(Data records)
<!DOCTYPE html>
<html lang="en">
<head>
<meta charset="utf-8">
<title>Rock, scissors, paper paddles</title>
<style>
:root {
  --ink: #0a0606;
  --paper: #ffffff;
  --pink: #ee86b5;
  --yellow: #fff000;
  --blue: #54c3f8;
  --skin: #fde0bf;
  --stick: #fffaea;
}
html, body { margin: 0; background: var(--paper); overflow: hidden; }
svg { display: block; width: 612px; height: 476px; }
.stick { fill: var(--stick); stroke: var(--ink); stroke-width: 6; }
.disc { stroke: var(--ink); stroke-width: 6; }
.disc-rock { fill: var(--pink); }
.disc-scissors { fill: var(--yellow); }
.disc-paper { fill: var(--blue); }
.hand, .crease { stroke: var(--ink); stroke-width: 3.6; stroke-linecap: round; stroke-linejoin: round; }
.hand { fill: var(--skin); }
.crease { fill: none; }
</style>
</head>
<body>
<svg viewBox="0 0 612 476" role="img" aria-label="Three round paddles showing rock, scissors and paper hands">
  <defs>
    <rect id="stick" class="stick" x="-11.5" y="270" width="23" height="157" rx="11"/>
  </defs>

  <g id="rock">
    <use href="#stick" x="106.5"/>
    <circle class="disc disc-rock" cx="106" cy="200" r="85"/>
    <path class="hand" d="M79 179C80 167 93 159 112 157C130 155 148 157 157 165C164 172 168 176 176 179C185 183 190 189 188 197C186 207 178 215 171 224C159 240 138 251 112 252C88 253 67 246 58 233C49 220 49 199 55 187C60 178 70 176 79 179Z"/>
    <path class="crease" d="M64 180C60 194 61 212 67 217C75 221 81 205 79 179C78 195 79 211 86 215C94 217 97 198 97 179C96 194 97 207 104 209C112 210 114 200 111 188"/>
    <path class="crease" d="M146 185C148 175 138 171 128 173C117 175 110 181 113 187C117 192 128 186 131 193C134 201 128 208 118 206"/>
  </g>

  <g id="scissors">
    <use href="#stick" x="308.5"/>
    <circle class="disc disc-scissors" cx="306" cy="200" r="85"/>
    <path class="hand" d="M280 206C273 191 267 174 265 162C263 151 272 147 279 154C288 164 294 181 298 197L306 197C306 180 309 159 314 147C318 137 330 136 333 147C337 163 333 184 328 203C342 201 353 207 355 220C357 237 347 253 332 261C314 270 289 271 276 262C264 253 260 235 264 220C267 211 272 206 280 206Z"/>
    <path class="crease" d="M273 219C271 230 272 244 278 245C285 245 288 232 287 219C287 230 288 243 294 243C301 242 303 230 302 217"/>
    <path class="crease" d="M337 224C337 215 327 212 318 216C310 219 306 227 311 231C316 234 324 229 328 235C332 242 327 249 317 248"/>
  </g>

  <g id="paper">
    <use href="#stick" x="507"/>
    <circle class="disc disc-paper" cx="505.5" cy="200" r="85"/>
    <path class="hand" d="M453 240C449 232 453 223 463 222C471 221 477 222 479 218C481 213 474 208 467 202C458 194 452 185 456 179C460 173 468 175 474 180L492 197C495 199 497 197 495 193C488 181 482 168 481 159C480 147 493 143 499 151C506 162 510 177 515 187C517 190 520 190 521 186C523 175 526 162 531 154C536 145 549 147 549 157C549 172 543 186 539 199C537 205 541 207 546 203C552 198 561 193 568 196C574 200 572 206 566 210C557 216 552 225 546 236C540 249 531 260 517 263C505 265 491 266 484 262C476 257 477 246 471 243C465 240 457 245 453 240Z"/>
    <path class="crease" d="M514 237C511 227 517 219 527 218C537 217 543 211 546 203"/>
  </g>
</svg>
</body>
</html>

| Your instructions |
The data above must be repeated in its entirety, exactly as given.

| Exercise solution |
<!DOCTYPE html>
<html lang="en">
<head>
<meta charset="utf-8">
<title>Rock, scissors, paper paddles</title>
<style>
:root {
  --ink: #0a0606;
  --paper: #ffffff;
  --pink: #ee86b5;
  --yellow: #fff000;
  --blue: #54c3f8;
  --skin: #fde0bf;
  --stick: #fffaea;
}
html, body { margin: 0; background: var(--paper); overflow: hidden; }
svg { display: block; width: 612px; height: 476px; }
.stick { fill: var(--stick); stroke: var(--ink); stroke-width: 6; }
.disc { stroke: var(--ink); stroke-width: 6; }
.disc-rock { fill: var(--pink); }
.disc-scissors { fill: var(--yellow); }
.disc-paper { fill: var(--blue); }
.hand, .crease { stroke: var(--ink); stroke-width: 3.6; stroke-linecap: round; stroke-linejoin: round; }
.hand { fill: var(--skin); }
.crease { fill: none; }
</style>
</head>
<body>
<svg viewBox="0 0 612 476" role="img" aria-label="Three round paddles showing rock, scissors and paper hands">
  <defs>
    <rect id="stick" class="stick" x="-11.5" y="270" width="23" height="157" rx="11"/>
  </defs>

  <g id="rock">
    <use href="#stick" x="106.5"/>
    <circle class="disc disc-rock" cx="106" cy="200" r="85"/>
    <path class="hand" d="M79 179C80 167 93 159 112 157C130 155 148 157 157 165C164 172 168 176 176 179C185 183 190 189 188 197C186 207 178 215 171 224C159 240 138 251 112 252C88 253 67 246 58 233C49 220 49 199 55 187C60 178 70 176 79 179Z"/>
    <path class="crease" d="M64 180C60 194 61 212 67 217C75 221 81 205 79 179C78 195 79 211 86 215C94 217 97 198 97 179C96 194 97 207 104 209C112 210 114 200 111 188"/>
    <path class="crease" d="M146 185C148 175 138 171 128 173C117 175 110 181 113 187C117 192 128 186 131 193C134 201 128 208 118 206"/>
  </g>

  <g id="scissors">
    <use href="#stick" x="308.5"/>
    <circle class="disc disc-scissors" cx="306" cy="200" r="85"/>
    <path class="hand" d="M280 206C273 191 267 174 265 162C263 151 272 147 279 154C288 164 294 181 298 197L306 197C306 180 309 159 314 147C318 137 330 136 333 147C337 163 333 184 328 203C342 201 353 207 355 220C357 237 347 253 332 261C314 270 289 271 276 262C264 253 260 235 264 220C267 211 272 206 280 206Z"/>
    <path class="crease" d="M273 219C271 230 272 244 278 245C285 245 288 232 287 219C287 230 288 243 294 243C301 242 303 230 302 217"/>
    <path class="crease" d="M337 224C337 215 327 212 318 216C310 219 306 227 311 231C316 234 324 229 328 235C332 242 327 249 317 248"/>
  </g>

  <g id="paper">
    <use href="#stick" x="507"/>
    <circle class="disc disc-paper" cx="505.5" cy="200" r="85"/>
    <path class="hand" d="M453 240C449 232 453 223 463 222C471 221 477 222 479 218C481 213 474 208 467 202C458 194 452 185 456 179C460 173 468 175 474 180L492 197C495 199 497 197 495 193C488 181 482 168 481 159C480 147 493 143 499 151C506 162 510 177 515 187C517 190 520 190 521 186C523 175 526 162 531 154C536 145 549 147 549 157C549 172 543 186 539 199C537 205 541 207 546 203C552 198 561 193 568 196C574 200 572 206 566 210C557 216 552 225 546 236C540 249 531 260 517 263C505 265 491 266 484 262C476 257 477 246 471 243C465 240 457 245 453 240Z"/>
    <path class="crease" d="M514 237C511 227 517 219 527 218C537 217 543 211 546 203"/>
  </g>
</svg>
</body>
</html>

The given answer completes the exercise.